What you have to do
Review the material line by line. Identify and copy every line that contains the string "tile".
───
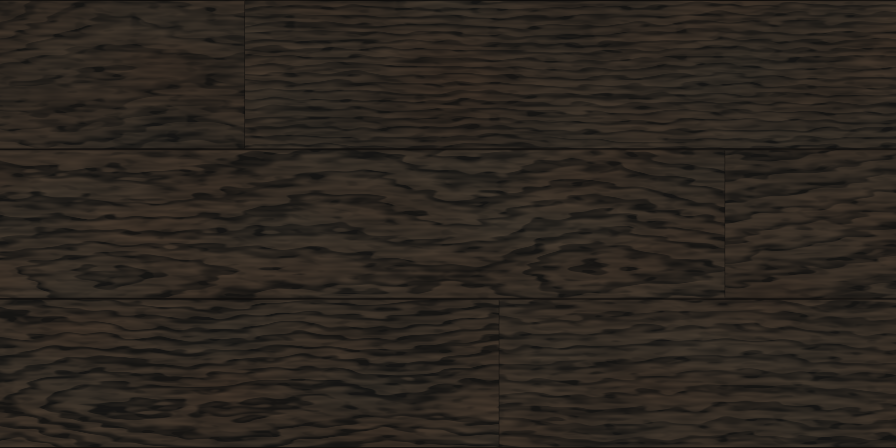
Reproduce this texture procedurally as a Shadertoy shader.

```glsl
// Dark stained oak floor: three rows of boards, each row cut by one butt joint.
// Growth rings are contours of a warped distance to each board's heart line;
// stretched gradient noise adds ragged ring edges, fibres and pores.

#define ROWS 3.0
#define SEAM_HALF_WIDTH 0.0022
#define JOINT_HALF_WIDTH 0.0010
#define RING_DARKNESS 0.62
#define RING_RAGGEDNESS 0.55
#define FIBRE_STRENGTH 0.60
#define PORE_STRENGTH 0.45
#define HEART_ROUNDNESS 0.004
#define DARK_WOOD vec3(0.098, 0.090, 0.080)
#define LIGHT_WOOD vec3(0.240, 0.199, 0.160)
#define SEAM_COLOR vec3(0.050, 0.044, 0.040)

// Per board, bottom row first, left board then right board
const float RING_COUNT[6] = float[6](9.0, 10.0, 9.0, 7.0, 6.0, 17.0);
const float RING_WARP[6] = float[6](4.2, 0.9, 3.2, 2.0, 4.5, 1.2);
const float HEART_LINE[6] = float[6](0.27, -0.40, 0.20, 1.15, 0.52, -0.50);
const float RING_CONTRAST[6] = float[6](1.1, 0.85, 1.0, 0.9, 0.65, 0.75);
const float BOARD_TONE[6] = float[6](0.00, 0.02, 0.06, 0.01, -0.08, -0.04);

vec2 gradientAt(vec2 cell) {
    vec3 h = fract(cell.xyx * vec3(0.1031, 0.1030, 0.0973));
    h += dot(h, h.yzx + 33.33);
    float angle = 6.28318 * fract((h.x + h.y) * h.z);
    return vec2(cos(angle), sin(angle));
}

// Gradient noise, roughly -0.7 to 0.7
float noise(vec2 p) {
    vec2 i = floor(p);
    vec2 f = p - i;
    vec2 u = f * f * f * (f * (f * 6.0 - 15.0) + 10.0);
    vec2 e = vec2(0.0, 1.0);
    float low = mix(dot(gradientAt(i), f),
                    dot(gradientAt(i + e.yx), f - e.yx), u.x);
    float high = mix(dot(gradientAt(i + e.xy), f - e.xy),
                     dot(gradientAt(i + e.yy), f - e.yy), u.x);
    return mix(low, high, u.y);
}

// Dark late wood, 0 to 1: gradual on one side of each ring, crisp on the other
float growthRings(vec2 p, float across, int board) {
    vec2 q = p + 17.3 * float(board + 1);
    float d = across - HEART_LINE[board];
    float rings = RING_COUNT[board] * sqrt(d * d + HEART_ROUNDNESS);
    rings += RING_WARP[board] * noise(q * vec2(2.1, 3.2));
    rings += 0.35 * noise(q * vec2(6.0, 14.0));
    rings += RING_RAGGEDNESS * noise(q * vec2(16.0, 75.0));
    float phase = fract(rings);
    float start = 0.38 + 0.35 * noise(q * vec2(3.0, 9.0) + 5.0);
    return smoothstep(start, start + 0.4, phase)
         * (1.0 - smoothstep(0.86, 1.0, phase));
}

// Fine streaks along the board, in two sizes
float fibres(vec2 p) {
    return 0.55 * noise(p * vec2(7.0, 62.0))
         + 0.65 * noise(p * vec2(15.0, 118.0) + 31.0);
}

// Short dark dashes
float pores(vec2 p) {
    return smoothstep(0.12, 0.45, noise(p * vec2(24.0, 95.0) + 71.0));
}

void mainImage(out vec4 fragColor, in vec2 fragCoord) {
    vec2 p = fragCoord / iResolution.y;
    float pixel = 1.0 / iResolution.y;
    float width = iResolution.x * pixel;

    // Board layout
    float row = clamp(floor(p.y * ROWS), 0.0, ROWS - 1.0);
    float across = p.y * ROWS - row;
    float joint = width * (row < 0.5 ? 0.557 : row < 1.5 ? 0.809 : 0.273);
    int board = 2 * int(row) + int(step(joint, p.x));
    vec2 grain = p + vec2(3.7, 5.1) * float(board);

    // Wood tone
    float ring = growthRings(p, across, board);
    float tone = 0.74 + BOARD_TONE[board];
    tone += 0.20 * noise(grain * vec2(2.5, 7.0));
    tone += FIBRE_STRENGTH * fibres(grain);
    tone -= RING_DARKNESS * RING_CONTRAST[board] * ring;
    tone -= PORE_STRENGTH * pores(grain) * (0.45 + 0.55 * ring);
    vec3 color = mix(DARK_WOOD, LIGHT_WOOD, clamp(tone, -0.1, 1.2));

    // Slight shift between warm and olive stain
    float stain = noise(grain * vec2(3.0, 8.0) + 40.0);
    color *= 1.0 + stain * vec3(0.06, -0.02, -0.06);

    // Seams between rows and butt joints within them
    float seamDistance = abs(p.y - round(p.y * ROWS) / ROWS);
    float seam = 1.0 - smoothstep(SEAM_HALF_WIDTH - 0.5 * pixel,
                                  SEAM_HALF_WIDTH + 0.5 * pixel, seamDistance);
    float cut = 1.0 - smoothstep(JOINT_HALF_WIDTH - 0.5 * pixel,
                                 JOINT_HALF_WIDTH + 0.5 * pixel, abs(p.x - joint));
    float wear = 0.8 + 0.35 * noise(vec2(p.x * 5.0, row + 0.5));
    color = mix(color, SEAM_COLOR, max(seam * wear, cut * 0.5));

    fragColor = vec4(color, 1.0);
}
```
───
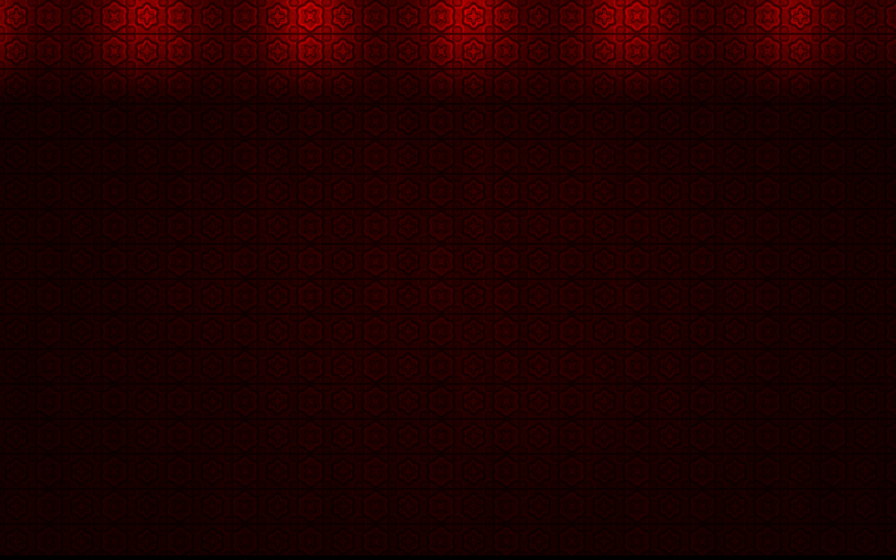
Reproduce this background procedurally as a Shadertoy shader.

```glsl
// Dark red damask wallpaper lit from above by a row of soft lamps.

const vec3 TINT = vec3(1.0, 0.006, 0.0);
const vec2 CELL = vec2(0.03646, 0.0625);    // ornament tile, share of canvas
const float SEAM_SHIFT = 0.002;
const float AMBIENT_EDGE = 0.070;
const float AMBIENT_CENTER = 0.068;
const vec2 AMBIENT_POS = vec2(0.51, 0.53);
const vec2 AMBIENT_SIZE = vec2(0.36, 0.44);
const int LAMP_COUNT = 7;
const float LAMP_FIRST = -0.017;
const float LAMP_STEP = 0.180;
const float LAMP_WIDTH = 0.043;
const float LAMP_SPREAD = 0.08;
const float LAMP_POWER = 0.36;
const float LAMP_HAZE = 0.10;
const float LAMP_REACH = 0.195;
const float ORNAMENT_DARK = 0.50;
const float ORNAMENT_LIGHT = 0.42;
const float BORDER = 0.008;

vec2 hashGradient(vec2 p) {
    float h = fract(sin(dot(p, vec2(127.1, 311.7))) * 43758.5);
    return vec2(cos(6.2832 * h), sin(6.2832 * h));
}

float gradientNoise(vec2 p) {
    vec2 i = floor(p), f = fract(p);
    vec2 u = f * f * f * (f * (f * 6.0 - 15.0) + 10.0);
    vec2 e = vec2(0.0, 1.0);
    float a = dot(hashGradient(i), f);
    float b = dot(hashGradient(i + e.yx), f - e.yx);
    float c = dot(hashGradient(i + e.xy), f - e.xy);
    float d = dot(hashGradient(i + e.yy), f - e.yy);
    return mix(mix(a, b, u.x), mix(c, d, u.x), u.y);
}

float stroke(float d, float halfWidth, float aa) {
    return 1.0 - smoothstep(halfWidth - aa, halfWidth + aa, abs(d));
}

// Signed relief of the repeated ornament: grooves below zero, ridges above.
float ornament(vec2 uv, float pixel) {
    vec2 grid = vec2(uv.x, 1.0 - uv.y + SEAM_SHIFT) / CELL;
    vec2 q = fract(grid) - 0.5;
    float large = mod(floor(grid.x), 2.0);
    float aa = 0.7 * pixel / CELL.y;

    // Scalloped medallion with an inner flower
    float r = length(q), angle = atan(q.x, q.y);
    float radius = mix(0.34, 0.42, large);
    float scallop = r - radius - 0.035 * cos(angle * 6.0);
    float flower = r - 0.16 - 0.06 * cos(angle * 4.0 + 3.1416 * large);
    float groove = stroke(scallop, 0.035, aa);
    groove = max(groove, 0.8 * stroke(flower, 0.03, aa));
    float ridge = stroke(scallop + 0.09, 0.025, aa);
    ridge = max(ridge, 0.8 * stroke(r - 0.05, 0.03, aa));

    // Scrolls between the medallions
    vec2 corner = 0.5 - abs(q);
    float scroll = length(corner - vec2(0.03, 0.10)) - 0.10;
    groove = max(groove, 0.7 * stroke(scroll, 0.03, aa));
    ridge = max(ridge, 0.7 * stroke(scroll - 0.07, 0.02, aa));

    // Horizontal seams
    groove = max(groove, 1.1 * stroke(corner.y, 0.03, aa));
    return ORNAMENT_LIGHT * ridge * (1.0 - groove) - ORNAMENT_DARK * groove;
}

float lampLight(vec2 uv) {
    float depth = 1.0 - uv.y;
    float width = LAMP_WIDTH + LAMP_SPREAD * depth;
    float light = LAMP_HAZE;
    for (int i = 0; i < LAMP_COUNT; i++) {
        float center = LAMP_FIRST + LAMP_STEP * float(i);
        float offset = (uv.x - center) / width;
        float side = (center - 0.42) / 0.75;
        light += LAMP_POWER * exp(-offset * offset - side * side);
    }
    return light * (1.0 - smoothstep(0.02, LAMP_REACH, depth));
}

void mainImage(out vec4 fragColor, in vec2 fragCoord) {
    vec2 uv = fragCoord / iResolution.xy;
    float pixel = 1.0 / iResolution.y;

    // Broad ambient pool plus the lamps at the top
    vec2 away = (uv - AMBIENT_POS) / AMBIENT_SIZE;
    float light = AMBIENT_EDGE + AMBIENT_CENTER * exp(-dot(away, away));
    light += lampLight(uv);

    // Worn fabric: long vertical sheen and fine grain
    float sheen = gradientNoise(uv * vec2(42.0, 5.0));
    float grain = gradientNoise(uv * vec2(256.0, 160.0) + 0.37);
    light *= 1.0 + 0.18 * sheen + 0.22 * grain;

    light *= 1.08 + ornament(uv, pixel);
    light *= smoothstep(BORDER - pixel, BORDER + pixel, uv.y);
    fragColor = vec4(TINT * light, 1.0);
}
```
───
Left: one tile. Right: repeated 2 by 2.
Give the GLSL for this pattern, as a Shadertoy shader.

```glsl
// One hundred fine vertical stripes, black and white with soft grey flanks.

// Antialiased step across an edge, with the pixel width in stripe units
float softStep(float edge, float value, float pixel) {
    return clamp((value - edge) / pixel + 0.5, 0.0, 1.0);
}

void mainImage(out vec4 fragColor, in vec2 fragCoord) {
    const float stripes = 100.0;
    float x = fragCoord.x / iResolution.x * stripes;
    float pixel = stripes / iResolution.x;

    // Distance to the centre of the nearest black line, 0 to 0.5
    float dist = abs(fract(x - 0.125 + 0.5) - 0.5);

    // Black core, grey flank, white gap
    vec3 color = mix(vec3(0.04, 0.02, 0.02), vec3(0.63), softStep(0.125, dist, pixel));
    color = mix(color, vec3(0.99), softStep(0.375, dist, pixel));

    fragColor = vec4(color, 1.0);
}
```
───
Task output
const vec2 CELL = vec2(0.03646, 0.0625);    // ornament tile, share of canvas
Left: one tile. Right: repeated 2 by 2.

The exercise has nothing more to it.